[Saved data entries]

----------------------------------------

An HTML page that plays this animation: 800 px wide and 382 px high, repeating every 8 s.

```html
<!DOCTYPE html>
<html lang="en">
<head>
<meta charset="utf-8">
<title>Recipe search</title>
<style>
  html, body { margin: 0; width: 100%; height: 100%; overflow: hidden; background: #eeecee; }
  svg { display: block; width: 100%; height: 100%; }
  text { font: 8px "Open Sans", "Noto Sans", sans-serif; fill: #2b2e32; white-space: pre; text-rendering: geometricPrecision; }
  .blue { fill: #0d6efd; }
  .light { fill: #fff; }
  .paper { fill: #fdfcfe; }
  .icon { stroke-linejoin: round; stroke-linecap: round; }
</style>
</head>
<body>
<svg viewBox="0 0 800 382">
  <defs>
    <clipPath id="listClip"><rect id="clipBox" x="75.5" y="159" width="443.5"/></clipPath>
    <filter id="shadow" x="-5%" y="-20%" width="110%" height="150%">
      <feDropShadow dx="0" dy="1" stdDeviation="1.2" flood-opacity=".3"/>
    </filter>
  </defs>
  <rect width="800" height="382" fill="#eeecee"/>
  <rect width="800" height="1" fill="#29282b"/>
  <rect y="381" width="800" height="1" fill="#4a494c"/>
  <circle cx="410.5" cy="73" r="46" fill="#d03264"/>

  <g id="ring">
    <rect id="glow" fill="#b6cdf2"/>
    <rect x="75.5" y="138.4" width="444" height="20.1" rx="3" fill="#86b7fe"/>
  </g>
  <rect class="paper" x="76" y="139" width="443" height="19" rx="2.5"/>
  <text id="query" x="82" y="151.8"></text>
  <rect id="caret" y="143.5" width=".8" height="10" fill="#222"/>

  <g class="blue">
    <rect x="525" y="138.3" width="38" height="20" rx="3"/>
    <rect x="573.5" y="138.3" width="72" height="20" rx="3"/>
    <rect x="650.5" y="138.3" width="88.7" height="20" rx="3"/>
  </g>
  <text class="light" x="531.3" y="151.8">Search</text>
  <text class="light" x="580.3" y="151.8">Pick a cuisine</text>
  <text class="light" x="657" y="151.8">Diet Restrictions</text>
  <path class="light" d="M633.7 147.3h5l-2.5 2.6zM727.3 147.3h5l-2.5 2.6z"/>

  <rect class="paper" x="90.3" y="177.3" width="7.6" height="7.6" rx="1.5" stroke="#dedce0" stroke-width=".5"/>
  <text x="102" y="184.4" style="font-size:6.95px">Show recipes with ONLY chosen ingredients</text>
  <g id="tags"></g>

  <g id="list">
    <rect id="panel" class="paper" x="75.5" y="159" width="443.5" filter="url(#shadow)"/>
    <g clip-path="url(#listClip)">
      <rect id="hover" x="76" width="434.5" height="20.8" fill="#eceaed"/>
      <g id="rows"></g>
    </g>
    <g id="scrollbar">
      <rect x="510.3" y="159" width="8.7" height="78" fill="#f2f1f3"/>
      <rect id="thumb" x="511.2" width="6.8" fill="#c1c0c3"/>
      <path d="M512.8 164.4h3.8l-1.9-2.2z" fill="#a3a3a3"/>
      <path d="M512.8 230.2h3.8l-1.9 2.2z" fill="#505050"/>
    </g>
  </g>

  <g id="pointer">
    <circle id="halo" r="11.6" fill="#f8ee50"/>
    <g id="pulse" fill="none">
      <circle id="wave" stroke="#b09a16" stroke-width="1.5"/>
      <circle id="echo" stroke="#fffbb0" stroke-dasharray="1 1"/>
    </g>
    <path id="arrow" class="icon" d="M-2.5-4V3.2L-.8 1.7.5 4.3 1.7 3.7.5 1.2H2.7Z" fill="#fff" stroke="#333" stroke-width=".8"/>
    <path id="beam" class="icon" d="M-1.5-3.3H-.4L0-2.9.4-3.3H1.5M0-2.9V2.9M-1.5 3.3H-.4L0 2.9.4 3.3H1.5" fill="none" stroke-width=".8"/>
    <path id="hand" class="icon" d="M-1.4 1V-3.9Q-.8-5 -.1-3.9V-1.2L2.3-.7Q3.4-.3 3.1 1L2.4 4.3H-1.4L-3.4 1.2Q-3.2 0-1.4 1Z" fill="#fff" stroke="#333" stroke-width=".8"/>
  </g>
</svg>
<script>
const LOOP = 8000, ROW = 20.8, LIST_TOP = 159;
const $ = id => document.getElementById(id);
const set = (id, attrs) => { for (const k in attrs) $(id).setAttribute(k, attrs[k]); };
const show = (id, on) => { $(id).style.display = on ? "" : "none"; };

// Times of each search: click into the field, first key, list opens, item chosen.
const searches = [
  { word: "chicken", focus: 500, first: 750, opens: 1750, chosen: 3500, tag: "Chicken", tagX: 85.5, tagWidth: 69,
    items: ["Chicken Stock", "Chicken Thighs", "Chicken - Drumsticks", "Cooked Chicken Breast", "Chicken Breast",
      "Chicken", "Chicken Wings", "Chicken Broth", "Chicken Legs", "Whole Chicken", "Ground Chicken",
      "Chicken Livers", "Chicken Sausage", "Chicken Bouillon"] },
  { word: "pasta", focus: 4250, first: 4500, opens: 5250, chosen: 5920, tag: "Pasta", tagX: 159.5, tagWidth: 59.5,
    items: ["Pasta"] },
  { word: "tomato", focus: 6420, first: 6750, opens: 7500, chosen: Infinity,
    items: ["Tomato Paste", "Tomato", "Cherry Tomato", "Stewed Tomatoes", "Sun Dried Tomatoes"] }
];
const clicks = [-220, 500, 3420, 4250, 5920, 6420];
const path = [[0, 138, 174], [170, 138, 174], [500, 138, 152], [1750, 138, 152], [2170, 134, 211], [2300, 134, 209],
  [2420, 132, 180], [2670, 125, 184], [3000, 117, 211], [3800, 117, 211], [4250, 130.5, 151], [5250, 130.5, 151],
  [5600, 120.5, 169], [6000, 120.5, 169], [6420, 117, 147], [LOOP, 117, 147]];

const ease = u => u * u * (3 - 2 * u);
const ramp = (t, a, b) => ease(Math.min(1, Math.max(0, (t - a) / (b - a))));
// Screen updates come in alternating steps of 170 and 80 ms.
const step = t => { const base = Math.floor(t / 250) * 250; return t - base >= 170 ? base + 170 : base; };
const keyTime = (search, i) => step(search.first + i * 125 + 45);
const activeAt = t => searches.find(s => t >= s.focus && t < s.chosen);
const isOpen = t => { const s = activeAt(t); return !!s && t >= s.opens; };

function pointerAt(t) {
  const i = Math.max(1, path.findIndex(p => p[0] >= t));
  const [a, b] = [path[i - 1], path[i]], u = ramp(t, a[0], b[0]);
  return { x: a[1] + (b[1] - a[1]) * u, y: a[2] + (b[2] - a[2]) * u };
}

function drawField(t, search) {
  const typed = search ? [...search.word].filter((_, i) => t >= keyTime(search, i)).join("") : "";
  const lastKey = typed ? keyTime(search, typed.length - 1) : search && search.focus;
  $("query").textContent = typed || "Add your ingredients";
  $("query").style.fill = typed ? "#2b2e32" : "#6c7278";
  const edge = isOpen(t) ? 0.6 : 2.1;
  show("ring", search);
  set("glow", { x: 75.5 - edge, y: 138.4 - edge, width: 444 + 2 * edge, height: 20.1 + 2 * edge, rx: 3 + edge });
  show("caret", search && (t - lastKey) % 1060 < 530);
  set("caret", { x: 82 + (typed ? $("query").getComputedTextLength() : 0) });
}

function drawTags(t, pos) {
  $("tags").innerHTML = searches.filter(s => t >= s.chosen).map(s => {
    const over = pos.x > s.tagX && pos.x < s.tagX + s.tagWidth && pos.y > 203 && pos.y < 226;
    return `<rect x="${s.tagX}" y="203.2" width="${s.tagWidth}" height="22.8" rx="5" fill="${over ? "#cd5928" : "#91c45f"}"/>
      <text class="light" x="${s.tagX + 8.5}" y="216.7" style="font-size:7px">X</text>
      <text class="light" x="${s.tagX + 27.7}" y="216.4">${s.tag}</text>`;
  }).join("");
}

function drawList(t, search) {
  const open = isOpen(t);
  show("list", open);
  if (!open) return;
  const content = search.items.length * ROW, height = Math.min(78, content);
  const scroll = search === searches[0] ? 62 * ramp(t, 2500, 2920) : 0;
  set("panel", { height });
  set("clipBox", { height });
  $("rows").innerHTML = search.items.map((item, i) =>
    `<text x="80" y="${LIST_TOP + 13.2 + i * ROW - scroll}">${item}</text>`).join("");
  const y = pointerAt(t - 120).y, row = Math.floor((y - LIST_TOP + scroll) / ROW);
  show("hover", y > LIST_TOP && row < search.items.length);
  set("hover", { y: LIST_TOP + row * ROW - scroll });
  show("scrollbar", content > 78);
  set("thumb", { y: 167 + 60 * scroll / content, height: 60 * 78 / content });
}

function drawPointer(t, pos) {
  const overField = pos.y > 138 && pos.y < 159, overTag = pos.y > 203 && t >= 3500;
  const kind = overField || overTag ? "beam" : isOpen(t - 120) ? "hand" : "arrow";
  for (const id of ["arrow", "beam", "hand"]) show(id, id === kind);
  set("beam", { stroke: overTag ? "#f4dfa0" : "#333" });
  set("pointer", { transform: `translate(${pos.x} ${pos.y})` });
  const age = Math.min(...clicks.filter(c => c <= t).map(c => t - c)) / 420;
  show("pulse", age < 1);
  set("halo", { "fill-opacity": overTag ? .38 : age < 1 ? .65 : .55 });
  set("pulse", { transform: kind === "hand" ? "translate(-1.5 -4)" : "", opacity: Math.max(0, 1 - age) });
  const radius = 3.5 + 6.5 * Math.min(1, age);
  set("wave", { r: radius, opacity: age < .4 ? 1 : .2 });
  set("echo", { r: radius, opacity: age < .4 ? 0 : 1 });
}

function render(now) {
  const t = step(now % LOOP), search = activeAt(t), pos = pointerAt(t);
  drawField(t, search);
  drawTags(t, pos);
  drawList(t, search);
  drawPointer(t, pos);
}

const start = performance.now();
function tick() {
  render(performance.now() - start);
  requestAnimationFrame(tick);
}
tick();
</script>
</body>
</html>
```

----------------------------------------

__WORK INSTRUCTION__. From the entries above, copy every line that holds the word "function".

__EXERCISE SOLUTION__.
function pointerAt(t) {
function drawField(t, search) {
function drawTags(t, pos) {
function drawList(t, search) {
function drawPointer(t, pos) {
function render(now) {
function tick() {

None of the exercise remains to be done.